Here are some of those details: Vovnenko lived in Naples, Italy. He had a son and he married his one-time untrusted fiancee. Vovnenko bought stolen Italian credit card information. He also printed and embossed credit cards on machines he owned himself and cashed out the cards through high-end Italian retailers in the fashionable city.

Krebs decided to get in touch with Vovnenko. Running organized crime was one thing; a Ukrainian running an identity theft ring and printing stolen credit cards in the Camorra’s backyard was another. The Camorra is an Italian Mafia-type crime syndicate, or secret society, located in the region of Campania and its capital Naples.

“I just reached out to him and said, ‘Hey, how’s Italy? How’s your son Max?’” Krebs recalls. “And he said ‘Ahahaha, I wait for FBI.’

“I said: ‘It’s not the FBI you have to worry about.’” Should the Camorra be displeased with Vovnenko, bad thinks were sure to happen.

Vovnenko fell afoul of Italian authorities and spent “a while” in what he called “Naples’ worst prison” in a letter of apology he wrote to Krebs. Krebs thinks Vovnenko was in a 12-step program. Vovnenko told his victim that he “forgave” him for posting a picture and Vovnenko’s address on the website “Krebs on Security” when Vovnenko was arrested.

There are many times that hackers outfool security professionals. Daily security scanning can help. And all it takes is for people like Brian Krebs and Trust Guard to help take down these criminals – even if it is one at a time. The key is to find them before it gets personal.

 


 

Special thanks to The Guardian for supplying much of the information found in this article.

Five Ways to Combat Cyber Crime

Like most theft, cyber crime tends to follow the path of least resistance.  For paid security monitoring for your website, contact Trust Guard. They’ll help you combat cyber crime by scanning your website for more than 75,500 known vulnerabilities used by hackers to really screw things up.

Here are five online hygiene tips anyone can follow, for free, to make life harder for people looking for an easy way to steal your personal or financial information – whether you’re a business owner or not.

Combat Cyber Crime1. Use multifactor authentication. This includes entering a password plus a code or a question that only you know. Google’s authenticator app is a quick download and works easily with many services including Amazon and Gmail. It’s worth checking to see if there’s a multifactor option every time a website asks you to fill out bank account or credit card information.

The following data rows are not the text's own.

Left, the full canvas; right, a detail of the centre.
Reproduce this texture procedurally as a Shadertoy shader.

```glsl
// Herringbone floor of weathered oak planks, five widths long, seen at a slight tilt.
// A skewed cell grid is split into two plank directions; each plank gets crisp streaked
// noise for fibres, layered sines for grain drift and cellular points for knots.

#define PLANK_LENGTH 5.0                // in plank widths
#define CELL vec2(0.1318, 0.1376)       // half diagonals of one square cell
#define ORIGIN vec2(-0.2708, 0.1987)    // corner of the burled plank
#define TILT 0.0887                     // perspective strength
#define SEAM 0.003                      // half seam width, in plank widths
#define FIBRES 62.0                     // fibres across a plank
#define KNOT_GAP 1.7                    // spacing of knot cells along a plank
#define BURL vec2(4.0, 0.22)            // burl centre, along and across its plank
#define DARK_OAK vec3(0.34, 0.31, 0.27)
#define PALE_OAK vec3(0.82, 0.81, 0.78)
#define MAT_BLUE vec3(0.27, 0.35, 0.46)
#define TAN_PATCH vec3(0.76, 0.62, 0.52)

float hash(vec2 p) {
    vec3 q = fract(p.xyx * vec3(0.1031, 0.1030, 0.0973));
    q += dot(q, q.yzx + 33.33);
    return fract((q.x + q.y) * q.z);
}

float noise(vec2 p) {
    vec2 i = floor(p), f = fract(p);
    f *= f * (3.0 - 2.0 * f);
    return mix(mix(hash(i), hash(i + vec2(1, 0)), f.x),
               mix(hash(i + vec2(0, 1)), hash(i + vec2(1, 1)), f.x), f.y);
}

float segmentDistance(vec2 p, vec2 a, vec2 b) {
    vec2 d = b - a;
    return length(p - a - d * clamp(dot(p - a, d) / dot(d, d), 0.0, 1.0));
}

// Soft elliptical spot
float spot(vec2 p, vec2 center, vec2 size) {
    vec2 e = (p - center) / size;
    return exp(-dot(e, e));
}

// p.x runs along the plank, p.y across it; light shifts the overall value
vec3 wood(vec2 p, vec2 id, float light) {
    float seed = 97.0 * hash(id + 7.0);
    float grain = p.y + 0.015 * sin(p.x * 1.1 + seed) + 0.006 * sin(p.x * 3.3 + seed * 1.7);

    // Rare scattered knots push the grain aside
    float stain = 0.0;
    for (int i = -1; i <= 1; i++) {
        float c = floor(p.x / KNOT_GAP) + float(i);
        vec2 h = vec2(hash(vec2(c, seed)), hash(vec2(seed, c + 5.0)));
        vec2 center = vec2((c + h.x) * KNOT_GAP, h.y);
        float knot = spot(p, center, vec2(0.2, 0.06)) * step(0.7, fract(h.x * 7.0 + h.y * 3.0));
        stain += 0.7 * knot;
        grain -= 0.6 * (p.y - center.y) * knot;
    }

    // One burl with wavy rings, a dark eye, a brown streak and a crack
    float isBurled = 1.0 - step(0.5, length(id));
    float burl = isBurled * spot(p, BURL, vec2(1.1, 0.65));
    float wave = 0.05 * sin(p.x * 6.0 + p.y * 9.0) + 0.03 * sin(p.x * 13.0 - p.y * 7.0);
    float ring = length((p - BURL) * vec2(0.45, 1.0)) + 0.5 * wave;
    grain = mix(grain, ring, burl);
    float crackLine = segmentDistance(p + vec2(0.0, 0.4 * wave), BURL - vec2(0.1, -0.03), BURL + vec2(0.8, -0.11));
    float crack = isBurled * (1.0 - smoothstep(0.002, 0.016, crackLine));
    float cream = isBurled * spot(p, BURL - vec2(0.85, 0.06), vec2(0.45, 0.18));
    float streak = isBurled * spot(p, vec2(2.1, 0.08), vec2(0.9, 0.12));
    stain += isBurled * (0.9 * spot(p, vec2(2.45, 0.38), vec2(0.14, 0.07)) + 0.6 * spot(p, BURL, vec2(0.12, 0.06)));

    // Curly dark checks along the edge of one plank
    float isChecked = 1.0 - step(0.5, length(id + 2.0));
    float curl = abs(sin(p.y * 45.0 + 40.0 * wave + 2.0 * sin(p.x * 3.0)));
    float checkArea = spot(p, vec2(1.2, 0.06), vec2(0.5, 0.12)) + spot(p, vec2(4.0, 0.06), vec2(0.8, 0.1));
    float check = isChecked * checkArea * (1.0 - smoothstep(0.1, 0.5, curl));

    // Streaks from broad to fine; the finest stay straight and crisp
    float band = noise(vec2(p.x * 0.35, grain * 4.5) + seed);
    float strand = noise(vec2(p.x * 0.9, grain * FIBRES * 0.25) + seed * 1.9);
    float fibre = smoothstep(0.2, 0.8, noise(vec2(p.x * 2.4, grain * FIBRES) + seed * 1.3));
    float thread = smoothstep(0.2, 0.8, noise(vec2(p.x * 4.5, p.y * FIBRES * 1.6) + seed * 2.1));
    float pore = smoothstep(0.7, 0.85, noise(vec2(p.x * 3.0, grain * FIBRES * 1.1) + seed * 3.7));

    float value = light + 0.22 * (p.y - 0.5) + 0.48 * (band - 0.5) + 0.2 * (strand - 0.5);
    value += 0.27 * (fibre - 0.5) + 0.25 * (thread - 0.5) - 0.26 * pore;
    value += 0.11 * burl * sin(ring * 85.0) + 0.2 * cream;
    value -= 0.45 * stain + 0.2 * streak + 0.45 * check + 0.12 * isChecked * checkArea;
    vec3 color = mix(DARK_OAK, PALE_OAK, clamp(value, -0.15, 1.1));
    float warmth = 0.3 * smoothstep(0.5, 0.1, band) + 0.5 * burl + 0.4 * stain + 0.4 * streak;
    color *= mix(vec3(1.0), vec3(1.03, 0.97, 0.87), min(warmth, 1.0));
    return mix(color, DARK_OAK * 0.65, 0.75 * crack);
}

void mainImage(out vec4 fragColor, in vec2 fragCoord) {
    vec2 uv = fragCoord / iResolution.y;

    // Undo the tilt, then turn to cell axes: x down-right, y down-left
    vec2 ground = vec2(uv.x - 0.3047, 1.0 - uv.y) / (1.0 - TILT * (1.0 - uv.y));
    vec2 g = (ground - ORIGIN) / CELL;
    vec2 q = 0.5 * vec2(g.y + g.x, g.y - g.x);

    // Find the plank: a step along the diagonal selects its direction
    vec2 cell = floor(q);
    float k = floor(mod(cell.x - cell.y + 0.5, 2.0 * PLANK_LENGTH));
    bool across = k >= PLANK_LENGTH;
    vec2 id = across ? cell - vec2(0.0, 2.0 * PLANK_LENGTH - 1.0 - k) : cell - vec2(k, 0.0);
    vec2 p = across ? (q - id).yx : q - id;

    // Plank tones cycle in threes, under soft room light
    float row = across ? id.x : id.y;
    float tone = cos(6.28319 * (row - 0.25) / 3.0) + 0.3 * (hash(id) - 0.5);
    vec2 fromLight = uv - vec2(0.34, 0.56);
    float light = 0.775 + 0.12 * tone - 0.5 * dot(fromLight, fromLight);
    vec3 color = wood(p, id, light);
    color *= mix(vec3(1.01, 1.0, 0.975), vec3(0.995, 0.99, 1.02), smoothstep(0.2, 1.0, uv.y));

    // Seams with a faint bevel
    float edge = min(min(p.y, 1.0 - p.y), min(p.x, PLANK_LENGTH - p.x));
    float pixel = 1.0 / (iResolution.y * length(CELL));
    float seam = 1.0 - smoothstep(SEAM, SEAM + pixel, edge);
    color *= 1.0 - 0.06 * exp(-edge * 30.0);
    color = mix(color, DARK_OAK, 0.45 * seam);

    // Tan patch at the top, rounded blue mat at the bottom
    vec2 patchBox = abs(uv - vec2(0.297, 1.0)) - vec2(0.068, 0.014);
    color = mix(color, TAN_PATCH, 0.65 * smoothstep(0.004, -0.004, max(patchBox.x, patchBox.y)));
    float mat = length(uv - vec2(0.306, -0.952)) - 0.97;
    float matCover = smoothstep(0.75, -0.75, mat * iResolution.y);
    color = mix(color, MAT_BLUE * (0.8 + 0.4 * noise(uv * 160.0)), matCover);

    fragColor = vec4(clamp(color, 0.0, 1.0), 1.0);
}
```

2. Don’t share passwords across websites. Almost everyone shares at least a couple of passwords. Don’t. There are plenty of inexpensive password manager phone apps that can help you with this, notably the open-source Password Safe and LastPass.com.

3. Refuse to give up information whenever you can. Best Buy doesn’t need your phone number. The more information you part with, the more can be used against you if the retailer is hacked. Ron Swanson from Parks and Rec didn’t have it right all of the time, but staying off the grid as much as possible is always a good idea.

4. Check your bank balance regularly. Thieves often try for a small purchase to see if the card works before they go shopping; in particular, look for easy-to-resell items like gift cards and credits on online marketplaces. When it comes to financial accounts, you also want to change the passwords to those accounts every three months at a minimum.

5. Close down services that you don’t use anymore. Do you still have a Steam account from that one time you bought a PC game all your friends were talking about? Are you sure? Is it linked to a credit card you still use? These are the easiest ways for hackers to steal in bulk, and the one-off purchase you make on impulse is probably the one you’ll unthinkingly reuse your old password on, too. For these types of purchases, it’s a good idea to get a pay-as-you-go debit card that you load from another card with only the amount you need to make the one-off purchase.

Everyone can and should do their small part to keep their personally identifiable information safe and protected. These five tips should help.


Special thanks to The Guardian for supplying much of the information found in this article.